Aretha Franklin, the undisputed "Queen of Soul" who sang with matchless style on such classics as "Think," ''I Say a Little Prayer," and her signature song, "Respect," and who stood as a cultural icon around the globe, has died at age 76 from advanced pancreatic cancer. Publicist Gwendolyn Quinn tells the AP that Franklin died Thursday at 9:50am at her home in Detroit. Franklin, who'd battled undisclosed health issues in recent years, had in 2017 announced her retirement from touring. A professional singer and accomplished pianist by her late teens, and a superstar by her mid-20s, Franklin had long ago settled any arguments over who was the greatest popular vocalist of her time. Her gifts were a multi-octave mezzo-soprano, gospel passion, and training worthy of a preacher's daughter.

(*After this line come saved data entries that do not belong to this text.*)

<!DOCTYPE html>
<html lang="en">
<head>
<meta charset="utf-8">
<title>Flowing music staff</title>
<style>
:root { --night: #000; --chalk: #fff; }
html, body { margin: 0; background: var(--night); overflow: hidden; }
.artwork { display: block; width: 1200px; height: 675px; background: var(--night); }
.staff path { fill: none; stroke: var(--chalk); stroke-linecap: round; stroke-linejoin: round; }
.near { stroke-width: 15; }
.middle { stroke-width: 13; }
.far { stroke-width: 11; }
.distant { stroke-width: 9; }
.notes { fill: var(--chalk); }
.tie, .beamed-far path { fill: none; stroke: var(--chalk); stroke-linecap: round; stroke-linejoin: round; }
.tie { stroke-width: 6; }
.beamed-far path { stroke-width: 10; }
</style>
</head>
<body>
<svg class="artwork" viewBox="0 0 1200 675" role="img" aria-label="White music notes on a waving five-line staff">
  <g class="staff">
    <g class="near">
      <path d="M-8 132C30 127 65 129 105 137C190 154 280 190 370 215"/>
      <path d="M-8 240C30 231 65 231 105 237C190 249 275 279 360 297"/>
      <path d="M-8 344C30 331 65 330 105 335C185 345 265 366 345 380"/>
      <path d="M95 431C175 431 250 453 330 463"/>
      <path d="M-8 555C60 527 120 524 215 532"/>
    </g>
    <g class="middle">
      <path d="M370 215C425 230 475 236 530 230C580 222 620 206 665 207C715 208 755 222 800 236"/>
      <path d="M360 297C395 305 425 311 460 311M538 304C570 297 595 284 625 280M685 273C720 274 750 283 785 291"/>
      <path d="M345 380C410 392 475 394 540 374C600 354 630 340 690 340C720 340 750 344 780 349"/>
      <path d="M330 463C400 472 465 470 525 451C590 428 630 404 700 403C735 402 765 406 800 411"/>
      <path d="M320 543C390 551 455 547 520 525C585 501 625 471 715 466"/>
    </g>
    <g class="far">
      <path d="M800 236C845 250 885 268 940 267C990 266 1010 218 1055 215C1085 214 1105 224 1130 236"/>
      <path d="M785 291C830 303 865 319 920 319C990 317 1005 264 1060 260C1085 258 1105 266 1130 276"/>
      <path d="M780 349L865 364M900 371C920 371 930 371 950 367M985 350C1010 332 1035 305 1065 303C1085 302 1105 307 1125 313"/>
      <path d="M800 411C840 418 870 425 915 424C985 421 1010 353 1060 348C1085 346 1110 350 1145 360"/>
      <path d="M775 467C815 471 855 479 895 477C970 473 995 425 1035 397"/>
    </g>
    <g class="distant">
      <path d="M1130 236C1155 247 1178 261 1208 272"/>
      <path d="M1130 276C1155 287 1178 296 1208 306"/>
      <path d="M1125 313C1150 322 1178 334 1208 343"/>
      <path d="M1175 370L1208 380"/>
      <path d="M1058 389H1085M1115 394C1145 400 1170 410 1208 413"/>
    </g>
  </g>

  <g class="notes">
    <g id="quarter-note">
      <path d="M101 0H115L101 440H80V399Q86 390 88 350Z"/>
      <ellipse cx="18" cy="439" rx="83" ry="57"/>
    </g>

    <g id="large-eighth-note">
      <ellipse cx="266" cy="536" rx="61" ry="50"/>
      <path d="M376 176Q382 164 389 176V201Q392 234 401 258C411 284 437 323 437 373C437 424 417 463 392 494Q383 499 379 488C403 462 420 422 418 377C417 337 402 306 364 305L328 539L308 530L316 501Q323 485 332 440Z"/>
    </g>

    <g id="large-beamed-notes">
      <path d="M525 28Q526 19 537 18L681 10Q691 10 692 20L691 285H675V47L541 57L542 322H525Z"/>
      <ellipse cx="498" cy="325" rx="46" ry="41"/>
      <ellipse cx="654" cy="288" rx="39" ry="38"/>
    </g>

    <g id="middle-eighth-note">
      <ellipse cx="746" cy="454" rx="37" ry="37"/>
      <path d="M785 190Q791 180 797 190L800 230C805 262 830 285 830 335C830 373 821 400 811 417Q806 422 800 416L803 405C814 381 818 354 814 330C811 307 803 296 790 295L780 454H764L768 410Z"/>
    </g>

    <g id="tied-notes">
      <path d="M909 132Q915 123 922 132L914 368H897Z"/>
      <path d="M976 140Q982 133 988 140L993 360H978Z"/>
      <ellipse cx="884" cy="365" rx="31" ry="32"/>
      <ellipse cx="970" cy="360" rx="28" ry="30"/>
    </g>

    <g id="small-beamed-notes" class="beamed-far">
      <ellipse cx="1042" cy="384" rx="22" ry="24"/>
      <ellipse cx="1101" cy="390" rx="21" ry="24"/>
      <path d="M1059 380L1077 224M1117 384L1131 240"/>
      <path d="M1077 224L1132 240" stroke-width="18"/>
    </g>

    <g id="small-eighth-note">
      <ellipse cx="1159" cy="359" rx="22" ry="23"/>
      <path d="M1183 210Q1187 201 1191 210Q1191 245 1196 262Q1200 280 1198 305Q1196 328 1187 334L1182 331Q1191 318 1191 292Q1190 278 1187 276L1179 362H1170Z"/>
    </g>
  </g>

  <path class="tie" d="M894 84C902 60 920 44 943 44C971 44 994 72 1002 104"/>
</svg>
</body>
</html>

She recorded hundreds of tracks and had dozens of hits over the span of a half-century, including 20 that reached No. 1 on the R&B charts. But her reputation was defined by an extraordinary run of top 10 smashes in the late 1960s, from the morning-after bliss of "(You Make Me Feel Like) A Natural Woman," to the wised-up "Chain of Fools," to her unstoppable call for "Respect." Her records sold millions of copies and the music industry couldn't honor her enough. Franklin won 18 Grammy Awards. In 1987, she became the first woman inducted into the Rock & Roll Hall of Fame. In a 2004 interview, Franklin was asked whether she sensed in the '60s that she was helping change popular music. "Somewhat, certainly with 'Respect,' that was a battle cry for freedom and many people of many ethnicities took pride in that word," she answered. "It was meaningful to all of us." (Read more Aretha Franklin stories.)